Bilbao airport, waiting area:
Well, I guess we now have an hour and a half extra to wait around the airport, because our flight just got delayed. Hey, what the perfect opportunity to play a great number of rousing rounds of Scattergories!

We got home late that Sunday night, completely exhausted, but happy we had gone on our trip. It was a good one, filled with even more moments than these, moments of reflection, delicious food, sleepy nights, and wondering wandering. Heck! It even had its moment of bird poop!

Saturday, November 10, 2012

The poetry of life

Many people consider poetry to be a dead art form in the modern world. After all, nobody really reads it, right? I myself don’t tend to read it that often just because I generally prefer something along the lines of Dickens or Austen, although my mother tells me that I loved it when I was little.
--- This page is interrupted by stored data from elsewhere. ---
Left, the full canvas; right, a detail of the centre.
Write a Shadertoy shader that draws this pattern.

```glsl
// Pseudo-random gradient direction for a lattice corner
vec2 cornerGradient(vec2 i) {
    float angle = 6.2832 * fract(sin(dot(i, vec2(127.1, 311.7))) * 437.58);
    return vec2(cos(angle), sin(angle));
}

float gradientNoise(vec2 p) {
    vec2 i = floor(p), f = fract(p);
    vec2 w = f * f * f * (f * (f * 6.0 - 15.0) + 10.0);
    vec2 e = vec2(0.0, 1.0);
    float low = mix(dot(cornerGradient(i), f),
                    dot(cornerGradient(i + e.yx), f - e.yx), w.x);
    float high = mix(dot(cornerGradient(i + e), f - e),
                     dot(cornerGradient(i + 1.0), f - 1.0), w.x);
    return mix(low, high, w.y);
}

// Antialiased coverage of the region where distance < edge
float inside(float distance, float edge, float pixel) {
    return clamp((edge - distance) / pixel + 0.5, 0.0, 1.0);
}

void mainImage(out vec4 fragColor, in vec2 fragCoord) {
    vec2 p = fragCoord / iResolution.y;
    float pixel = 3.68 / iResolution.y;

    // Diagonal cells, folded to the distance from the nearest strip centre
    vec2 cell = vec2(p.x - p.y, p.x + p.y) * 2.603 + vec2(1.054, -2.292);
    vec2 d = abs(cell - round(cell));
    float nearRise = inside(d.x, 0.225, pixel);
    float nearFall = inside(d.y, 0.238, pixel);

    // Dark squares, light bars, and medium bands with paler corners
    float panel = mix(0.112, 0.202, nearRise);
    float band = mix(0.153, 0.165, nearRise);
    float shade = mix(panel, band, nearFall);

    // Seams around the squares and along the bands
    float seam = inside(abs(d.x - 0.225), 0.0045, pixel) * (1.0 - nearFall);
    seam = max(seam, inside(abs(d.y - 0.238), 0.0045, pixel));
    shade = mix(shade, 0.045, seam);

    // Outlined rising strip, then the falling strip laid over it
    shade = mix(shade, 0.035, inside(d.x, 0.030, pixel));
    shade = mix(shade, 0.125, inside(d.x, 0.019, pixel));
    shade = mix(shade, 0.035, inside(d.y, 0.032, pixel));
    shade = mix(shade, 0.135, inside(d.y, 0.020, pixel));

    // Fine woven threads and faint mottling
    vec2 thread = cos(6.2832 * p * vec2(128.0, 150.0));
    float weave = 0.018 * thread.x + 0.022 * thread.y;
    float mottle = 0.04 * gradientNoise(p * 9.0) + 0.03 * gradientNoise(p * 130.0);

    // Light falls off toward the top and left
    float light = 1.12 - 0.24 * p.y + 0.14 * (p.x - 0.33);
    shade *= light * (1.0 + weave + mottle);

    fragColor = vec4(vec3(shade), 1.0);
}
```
However, I am so frequently amazed at the moving poetry of life as it occurs around me, the sheer beauty inherent in so many acts of living and being. Really, poetry still exists.  It is alive and breathing.  It follows us everywhere we go; all we have to do is open our eyes and see it and allow it to move us.

Sometimes, life’s poetry comes out in actual words, in lines of deep meaning and emotion. For example, during an icebreaker activity at a recent Bible study, in which we had to create sentences out of the random assortment of words we pulled from a box, one friend wrote this simple phrase: “El pájaro negro suena al campo.” (“The black bird sounds like the field.”) Maybe to those of you more scientific and literal minded, such a sentence might seem like mere nonsense.  And yet for me, there is something in those six (or seven) words that thrills through my inner mind, something elusive that my spirit identifies with but can’t quite define, something that speaks of whole worlds residing in the simple song of a simple creature of the earth. Read those words again. Do you see what I mean?

Of course, if words of poetry aren’t for you, there’s all of Creation waiting just outside to astound you with beautifully complex poems of form and movement.  A couple weeks ago, I decided to rest by the side of the river in Toledo as I waited for my parents and aunt and uncle to tour the cathedral (I was tired and had already seen it). As I sat on a bench at the top of the cliffs dropping down to the water, my mind releasing the worries of the day and soaking in the peace and calm of the water below, a flock of birds suddenly took off from the lower slopes of the opposite cliffs. There were hundreds of them swirling about in flurries and floating to and fro. I looked down at them from above and felt like I was watching Nature’s soul dance about in sheer joy, swooping intricately in patterns I could not follow as it gave full vent to its passion, heedless of who could see.

Then, sometimes poetry comes out of something unexpected. Like a movie you go to see with your roommate that turns out to be poignantly beautiful and heart breaking. A couple weeks ago, Kels and I went to the little theater across the street to see a modern interpretation of the classic Snow White tale set in Sevilla, Spain, in the 1920s. We were rather surprised when we realized it was silent, but the lack of voice made the music and the visual aspect so much more impelling. Plus, the cinematography was beautiful.

There are many other ways that life’s poetry can be experienced too. You can feel it in the embrace of someone you love after a long separation or in that last sweet look when they turn around before disappearing into airport security on their way back home. You can smell it in the melody of aromas wafting around your apartment building during the lunch hour. You can hear it in the crunchy resonance of your feet on the park trails as you go for an early run. You can see it in foam twisting up in a passing swirl of wind from the fountain that someone has secretly tainted with soap.

So for those who claim poetry is dead – each moment, each experience has something of poetry in it. Life is, in and of itself, in many ways a poem. Sometimes we just need to liberate our minds from the mundane rut we so often fall into to be able to see it. We need to think, to feel, to see, to smell. We need to participate in the poem.